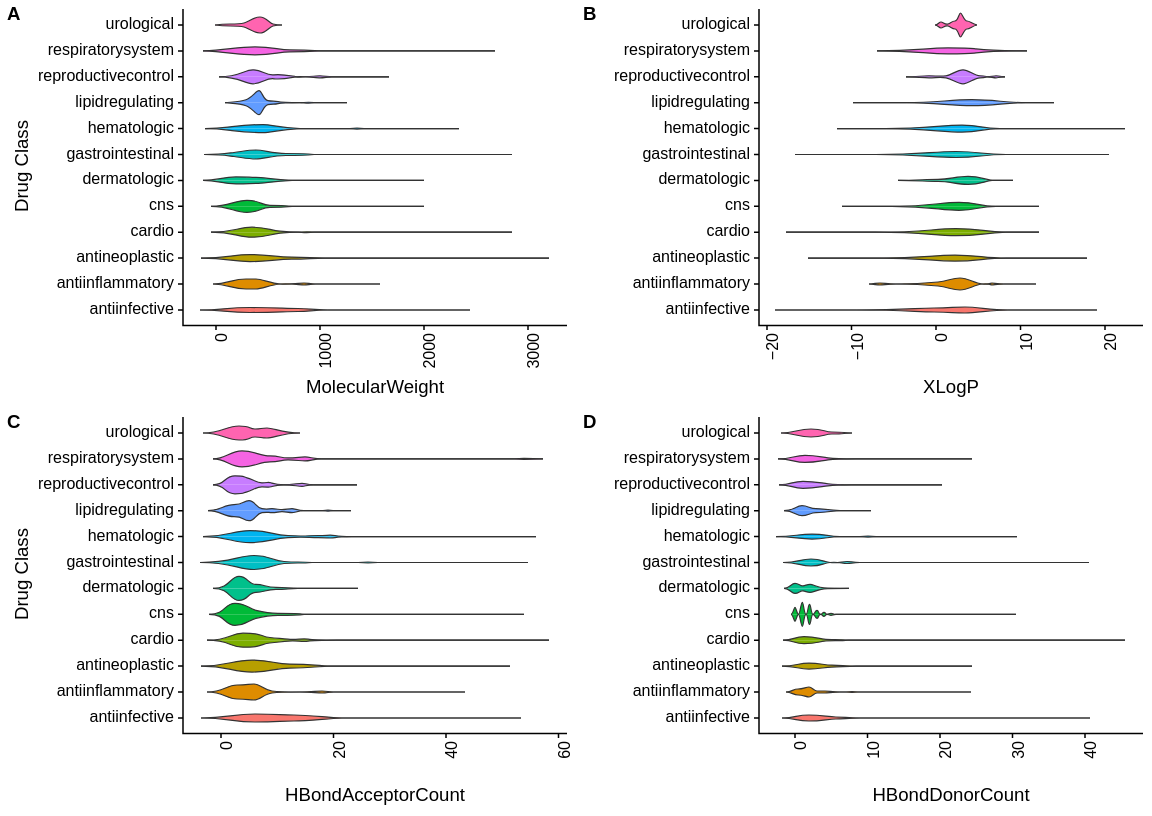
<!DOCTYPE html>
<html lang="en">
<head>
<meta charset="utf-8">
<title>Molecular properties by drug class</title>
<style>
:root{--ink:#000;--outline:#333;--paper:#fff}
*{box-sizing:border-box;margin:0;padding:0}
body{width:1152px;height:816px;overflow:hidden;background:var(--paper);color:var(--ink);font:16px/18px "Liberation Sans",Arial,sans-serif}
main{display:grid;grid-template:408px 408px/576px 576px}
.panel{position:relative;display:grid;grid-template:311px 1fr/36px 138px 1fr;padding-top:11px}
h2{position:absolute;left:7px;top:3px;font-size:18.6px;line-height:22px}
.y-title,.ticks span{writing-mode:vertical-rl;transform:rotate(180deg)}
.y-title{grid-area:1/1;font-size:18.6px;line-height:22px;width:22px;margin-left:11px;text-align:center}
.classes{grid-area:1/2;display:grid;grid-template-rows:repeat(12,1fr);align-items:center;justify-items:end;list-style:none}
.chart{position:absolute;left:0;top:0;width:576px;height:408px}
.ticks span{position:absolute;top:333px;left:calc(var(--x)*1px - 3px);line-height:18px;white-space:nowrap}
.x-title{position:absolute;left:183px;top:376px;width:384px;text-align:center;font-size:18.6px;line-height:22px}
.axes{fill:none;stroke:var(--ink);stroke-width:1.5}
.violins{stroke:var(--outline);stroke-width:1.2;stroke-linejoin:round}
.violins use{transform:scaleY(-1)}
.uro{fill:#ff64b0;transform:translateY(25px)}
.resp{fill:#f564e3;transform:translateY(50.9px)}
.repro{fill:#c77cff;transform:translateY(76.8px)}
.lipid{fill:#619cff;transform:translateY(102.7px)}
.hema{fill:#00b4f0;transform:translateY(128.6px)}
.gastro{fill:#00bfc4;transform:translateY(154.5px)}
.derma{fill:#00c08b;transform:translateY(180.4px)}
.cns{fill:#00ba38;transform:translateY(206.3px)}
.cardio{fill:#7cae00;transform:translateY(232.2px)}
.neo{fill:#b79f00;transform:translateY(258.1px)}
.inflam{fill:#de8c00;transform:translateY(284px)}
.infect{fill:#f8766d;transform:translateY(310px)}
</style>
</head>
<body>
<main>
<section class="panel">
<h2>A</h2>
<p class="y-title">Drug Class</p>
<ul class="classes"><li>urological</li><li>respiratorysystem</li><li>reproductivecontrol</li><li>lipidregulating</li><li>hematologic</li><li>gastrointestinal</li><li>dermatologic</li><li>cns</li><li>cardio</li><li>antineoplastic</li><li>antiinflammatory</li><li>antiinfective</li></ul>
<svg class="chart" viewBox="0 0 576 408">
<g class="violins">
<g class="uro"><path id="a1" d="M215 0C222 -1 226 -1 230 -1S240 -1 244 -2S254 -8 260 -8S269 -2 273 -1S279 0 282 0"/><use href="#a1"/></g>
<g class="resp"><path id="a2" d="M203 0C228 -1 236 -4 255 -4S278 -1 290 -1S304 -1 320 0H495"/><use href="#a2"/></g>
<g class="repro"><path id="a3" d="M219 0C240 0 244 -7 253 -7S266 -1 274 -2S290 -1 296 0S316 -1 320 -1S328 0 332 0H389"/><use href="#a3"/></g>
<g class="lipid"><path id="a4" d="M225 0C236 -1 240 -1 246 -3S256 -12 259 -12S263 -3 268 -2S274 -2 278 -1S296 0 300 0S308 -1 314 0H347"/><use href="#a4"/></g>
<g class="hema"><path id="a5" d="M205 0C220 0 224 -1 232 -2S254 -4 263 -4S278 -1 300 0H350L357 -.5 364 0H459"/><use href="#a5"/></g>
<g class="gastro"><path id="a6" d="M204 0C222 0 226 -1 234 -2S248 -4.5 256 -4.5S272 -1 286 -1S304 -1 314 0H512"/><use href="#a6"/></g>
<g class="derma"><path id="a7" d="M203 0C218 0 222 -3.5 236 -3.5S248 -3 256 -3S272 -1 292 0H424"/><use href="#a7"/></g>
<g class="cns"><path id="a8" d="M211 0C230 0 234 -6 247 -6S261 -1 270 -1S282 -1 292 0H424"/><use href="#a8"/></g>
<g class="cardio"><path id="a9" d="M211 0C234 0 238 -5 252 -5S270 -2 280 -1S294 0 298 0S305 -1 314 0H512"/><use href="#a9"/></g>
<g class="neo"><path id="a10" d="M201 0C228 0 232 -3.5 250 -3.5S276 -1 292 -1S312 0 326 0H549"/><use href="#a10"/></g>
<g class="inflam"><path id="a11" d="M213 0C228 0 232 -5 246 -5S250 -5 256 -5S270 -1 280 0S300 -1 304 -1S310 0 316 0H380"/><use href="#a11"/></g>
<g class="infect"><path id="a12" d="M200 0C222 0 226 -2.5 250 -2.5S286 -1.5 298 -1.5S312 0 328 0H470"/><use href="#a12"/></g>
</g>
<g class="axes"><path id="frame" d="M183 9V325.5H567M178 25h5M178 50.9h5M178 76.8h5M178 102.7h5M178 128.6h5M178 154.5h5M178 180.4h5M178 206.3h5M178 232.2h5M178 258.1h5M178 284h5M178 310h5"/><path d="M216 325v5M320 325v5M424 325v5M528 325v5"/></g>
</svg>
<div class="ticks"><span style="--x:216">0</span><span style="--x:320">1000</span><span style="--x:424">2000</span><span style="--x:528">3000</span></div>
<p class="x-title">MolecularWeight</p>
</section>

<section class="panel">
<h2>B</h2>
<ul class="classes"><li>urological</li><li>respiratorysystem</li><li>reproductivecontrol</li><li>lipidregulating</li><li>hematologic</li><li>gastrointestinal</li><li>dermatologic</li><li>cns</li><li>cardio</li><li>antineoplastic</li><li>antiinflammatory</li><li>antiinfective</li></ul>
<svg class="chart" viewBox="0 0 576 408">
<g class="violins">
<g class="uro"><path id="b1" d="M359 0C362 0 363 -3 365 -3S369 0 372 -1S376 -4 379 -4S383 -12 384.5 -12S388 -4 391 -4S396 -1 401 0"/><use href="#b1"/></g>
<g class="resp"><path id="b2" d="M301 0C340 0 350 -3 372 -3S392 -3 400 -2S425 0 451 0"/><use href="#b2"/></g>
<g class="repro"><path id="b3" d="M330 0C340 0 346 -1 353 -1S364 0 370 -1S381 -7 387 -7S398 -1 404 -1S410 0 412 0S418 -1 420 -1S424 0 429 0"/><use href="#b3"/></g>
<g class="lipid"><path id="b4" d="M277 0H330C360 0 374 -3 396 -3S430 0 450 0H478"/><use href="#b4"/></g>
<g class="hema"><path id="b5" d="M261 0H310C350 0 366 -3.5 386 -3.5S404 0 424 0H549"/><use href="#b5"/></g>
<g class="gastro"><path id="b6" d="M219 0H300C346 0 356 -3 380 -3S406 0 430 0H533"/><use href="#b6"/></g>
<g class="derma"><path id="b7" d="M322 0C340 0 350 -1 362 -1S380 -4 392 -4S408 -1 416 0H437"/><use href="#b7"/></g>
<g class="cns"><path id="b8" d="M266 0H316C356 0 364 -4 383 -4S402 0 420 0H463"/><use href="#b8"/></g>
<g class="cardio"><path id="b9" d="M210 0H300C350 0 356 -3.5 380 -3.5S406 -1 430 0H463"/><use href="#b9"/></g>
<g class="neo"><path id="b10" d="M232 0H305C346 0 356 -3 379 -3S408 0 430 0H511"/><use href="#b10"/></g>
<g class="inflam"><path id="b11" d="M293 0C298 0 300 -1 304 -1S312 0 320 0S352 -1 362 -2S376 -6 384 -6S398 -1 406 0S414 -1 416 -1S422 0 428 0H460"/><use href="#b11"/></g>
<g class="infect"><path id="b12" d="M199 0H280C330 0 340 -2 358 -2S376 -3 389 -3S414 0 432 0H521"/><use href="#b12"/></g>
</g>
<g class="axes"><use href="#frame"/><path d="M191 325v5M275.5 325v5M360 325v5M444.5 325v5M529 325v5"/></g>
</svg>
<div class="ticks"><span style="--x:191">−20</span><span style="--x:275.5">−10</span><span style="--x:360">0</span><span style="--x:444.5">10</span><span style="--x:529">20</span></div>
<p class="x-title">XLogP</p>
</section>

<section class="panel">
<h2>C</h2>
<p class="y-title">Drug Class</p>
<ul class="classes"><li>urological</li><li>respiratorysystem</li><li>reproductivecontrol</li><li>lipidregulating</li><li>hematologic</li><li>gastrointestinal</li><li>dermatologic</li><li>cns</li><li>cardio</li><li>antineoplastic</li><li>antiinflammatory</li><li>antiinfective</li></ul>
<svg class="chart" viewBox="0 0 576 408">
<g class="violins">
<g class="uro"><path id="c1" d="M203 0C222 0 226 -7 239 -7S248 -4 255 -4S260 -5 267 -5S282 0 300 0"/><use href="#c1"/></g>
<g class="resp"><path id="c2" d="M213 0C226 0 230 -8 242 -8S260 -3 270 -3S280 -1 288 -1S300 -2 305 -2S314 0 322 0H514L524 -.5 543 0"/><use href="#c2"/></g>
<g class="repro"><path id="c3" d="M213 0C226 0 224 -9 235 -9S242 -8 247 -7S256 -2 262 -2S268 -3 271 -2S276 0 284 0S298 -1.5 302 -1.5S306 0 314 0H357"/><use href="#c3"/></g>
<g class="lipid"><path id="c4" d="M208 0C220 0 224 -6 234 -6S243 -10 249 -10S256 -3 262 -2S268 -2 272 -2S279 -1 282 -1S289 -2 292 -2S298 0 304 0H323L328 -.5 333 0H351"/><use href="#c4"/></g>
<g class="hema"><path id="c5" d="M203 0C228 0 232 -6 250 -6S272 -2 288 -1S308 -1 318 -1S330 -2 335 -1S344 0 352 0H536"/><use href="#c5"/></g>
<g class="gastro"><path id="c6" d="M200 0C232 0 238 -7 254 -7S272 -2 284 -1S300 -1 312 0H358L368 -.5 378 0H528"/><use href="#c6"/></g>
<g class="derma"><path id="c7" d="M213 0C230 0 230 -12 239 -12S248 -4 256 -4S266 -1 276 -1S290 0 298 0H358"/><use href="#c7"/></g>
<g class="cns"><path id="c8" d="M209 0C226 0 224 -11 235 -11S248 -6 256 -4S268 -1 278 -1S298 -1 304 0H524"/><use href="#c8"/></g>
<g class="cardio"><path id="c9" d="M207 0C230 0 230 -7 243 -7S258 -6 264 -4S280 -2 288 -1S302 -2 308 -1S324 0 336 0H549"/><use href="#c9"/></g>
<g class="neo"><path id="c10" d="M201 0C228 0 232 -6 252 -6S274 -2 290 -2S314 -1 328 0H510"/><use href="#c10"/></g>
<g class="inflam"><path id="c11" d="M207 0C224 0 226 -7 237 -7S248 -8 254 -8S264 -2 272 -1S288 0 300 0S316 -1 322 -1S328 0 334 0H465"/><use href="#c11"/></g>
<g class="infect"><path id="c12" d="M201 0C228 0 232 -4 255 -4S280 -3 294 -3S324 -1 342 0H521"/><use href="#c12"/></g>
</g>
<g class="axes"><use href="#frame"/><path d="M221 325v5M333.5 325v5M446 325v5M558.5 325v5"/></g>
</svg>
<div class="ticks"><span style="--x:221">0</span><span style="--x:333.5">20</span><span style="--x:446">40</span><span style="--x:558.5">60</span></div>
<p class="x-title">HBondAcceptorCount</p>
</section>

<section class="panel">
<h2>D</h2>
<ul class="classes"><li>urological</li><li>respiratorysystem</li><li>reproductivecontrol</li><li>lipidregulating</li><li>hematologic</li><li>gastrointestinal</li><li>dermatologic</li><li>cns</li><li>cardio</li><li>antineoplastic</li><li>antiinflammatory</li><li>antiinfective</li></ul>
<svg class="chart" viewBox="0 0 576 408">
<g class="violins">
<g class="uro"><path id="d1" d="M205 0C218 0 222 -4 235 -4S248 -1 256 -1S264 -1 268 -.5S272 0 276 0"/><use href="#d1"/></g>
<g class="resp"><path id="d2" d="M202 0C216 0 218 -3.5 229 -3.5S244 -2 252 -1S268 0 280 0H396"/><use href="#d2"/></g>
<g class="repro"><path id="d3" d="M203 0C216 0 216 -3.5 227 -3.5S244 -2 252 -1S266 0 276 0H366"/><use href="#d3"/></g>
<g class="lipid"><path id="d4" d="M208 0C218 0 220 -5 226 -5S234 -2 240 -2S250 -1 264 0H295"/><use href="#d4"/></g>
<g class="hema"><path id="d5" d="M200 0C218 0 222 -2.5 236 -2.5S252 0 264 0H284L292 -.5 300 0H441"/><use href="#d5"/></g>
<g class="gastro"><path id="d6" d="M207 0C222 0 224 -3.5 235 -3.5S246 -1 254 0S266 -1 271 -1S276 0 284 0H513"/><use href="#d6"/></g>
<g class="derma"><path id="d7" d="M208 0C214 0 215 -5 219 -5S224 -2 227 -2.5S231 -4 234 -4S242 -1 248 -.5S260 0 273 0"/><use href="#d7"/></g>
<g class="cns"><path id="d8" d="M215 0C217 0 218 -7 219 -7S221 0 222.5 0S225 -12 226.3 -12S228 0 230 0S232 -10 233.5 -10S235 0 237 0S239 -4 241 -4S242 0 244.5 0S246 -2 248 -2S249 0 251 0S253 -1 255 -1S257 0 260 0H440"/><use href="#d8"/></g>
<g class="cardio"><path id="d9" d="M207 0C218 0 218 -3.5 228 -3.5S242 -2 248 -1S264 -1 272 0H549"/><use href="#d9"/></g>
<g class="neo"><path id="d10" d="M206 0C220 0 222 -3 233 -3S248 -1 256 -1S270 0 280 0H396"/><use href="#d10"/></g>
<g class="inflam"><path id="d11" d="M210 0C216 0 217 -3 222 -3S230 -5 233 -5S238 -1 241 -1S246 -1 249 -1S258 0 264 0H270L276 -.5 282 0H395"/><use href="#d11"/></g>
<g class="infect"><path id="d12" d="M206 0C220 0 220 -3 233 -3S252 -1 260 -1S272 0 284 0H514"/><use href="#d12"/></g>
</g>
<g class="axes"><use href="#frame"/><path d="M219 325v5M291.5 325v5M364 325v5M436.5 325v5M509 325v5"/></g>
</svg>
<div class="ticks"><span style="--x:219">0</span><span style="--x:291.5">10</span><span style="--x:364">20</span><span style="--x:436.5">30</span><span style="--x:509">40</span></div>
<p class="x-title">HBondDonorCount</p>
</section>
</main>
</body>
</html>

• • •

> _Assignment_: Scan the material for lines with the word "translateY", and copy each line you find.

> _Answer area_:
.uro{fill:#ff64b0;transform:translateY(25px)}
.resp{fill:#f564e3;transform:translateY(50.9px)}
.repro{fill:#c77cff;transform:translateY(76.8px)}
.lipid{fill:#619cff;transform:translateY(102.7px)}
.hema{fill:#00b4f0;transform:translateY(128.6px)}
.gastro{fill:#00bfc4;transform:translateY(154.5px)}
.derma{fill:#00c08b;transform:translateY(180.4px)}
.cns{fill:#00ba38;transform:translateY(206.3px)}
.cardio{fill:#7cae00;transform:translateY(232.2px)}
.neo{fill:#b79f00;transform:translateY(258.1px)}
.inflam{fill:#de8c00;transform:translateY(284px)}
.infect{fill:#f8766d;transform:translateY(310px)}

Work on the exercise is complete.